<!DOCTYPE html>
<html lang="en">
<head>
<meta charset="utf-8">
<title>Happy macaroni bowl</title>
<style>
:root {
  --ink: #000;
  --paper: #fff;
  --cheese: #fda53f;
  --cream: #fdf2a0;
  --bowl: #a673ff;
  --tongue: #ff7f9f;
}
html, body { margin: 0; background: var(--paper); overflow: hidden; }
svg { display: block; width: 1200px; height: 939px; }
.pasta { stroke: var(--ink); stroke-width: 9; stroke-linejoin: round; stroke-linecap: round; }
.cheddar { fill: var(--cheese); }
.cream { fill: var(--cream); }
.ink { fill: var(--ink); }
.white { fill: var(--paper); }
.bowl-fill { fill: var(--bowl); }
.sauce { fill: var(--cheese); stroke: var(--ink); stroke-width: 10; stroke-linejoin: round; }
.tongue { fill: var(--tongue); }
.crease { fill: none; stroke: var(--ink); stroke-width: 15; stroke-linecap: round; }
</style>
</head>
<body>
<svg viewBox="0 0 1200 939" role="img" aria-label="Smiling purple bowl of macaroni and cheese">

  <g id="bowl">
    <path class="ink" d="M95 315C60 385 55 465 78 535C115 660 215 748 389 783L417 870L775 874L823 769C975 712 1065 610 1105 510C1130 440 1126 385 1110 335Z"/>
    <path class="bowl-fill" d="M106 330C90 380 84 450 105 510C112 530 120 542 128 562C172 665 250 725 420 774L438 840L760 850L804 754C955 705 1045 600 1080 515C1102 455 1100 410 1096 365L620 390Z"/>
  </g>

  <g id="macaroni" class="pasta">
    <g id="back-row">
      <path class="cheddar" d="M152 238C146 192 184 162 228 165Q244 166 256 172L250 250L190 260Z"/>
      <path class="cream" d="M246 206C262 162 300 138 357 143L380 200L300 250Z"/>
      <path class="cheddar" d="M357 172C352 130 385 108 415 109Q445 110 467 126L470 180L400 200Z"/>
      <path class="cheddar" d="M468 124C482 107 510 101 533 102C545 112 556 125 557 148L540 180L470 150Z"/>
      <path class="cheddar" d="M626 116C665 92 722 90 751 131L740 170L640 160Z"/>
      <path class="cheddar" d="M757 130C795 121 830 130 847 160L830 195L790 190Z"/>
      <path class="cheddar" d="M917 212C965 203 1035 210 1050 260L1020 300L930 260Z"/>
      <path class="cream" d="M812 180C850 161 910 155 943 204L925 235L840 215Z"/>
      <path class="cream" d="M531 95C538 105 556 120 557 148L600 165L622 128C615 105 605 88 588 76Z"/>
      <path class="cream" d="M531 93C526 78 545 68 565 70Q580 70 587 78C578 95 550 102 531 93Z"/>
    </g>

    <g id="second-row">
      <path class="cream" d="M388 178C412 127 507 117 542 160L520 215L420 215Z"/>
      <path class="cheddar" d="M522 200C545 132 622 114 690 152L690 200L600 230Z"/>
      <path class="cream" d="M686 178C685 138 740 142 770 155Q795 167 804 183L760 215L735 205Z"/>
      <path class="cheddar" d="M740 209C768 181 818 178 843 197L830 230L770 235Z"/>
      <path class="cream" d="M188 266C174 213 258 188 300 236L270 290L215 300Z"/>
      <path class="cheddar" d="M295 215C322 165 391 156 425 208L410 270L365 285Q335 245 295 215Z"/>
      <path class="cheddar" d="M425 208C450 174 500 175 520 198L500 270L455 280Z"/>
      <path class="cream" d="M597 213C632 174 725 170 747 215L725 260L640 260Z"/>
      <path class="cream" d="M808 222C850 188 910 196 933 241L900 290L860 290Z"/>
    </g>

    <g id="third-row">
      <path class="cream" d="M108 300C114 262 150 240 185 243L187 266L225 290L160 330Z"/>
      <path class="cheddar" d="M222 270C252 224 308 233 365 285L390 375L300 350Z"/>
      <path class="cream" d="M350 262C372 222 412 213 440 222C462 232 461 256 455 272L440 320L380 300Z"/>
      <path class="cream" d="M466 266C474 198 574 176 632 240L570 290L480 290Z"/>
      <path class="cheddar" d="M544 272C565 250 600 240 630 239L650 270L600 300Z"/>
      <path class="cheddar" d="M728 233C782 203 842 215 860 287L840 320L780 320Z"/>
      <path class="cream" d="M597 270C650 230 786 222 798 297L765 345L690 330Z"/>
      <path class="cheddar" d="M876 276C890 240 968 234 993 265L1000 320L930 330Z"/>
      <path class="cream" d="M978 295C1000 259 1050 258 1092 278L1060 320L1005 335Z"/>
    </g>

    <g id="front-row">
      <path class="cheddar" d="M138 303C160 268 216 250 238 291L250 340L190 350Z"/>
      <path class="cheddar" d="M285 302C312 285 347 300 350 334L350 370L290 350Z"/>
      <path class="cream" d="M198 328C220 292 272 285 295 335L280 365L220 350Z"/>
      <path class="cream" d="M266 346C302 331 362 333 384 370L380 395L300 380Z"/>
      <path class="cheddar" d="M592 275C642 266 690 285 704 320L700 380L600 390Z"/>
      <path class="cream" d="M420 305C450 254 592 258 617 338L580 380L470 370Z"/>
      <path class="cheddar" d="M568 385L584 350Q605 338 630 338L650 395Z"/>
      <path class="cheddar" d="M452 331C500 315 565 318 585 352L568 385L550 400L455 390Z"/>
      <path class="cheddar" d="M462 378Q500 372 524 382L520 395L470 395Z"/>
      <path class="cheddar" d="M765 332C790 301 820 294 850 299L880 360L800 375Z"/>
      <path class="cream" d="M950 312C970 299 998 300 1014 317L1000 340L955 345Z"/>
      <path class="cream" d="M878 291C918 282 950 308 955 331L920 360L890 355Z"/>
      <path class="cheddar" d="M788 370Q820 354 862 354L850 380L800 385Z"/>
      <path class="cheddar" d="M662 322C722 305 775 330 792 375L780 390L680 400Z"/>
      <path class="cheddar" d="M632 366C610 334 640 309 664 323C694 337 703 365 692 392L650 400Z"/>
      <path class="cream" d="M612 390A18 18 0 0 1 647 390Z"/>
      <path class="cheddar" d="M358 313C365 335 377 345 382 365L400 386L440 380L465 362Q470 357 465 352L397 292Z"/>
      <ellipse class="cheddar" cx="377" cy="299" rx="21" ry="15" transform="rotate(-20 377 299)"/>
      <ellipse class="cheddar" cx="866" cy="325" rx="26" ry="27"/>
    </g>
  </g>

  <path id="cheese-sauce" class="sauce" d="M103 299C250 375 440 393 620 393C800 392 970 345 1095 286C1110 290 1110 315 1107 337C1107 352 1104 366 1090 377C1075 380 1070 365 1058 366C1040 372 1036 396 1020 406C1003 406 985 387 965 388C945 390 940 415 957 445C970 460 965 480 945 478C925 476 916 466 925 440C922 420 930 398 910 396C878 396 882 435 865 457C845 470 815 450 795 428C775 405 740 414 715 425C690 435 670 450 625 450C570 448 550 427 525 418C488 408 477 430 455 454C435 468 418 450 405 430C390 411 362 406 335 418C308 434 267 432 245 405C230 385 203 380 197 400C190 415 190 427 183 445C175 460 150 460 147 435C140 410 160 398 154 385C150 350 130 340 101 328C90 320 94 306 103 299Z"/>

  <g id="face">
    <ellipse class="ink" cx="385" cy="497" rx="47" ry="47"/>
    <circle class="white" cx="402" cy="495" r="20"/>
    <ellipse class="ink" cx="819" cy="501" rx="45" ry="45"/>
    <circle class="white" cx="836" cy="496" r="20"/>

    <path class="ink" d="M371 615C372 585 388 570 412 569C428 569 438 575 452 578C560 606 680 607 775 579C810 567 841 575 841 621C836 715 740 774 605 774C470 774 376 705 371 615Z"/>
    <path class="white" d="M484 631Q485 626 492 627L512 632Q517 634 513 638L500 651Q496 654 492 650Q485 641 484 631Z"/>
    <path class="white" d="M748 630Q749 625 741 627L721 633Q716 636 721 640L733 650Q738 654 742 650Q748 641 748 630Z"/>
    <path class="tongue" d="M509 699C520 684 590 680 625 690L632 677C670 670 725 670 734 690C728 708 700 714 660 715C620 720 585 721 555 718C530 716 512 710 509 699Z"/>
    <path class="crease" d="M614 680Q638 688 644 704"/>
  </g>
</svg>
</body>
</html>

════════

EXERCISE AIM – When you reach the line that contains "315C60 385 55", stop; that line and every line before it, from the very first line of the data, should be restated word for word.

ANSWER FOR THE TASK –
<!DOCTYPE html>
<html lang="en">
<head>
<meta charset="utf-8">
<title>Happy macaroni bowl</title>
<style>
:root {
  --ink: #000;
  --paper: #fff;
  --cheese: #fda53f;
  --cream: #fdf2a0;
  --bowl: #a673ff;
  --tongue: #ff7f9f;
}
html, body { margin: 0; background: var(--paper); overflow: hidden; }
svg { display: block; width: 1200px; height: 939px; }
.pasta { stroke: var(--ink); stroke-width: 9; stroke-linejoin: round; stroke-linecap: round; }
.cheddar { fill: var(--cheese); }
.cream { fill: var(--cream); }
.ink { fill: var(--ink); }
.white { fill: var(--paper); }
.bowl-fill { fill: var(--bowl); }
.sauce { fill: var(--cheese); stroke: var(--ink); stroke-width: 10; stroke-linejoin: round; }
.tongue { fill: var(--tongue); }
.crease { fill: none; stroke: var(--ink); stroke-width: 15; stroke-linecap: round; }
</style>
</head>
<body>
<svg viewBox="0 0 1200 939" role="img" aria-label="Smiling purple bowl of macaroni and cheese">

  <g id="bowl">
    <path class="ink" d="M95 315C60 385 55 465 78 535C115 660 215 748 389 783L417 870L775 874L823 769C975 712 1065 610 1105 510C1130 440 1126 385 1110 335Z"/>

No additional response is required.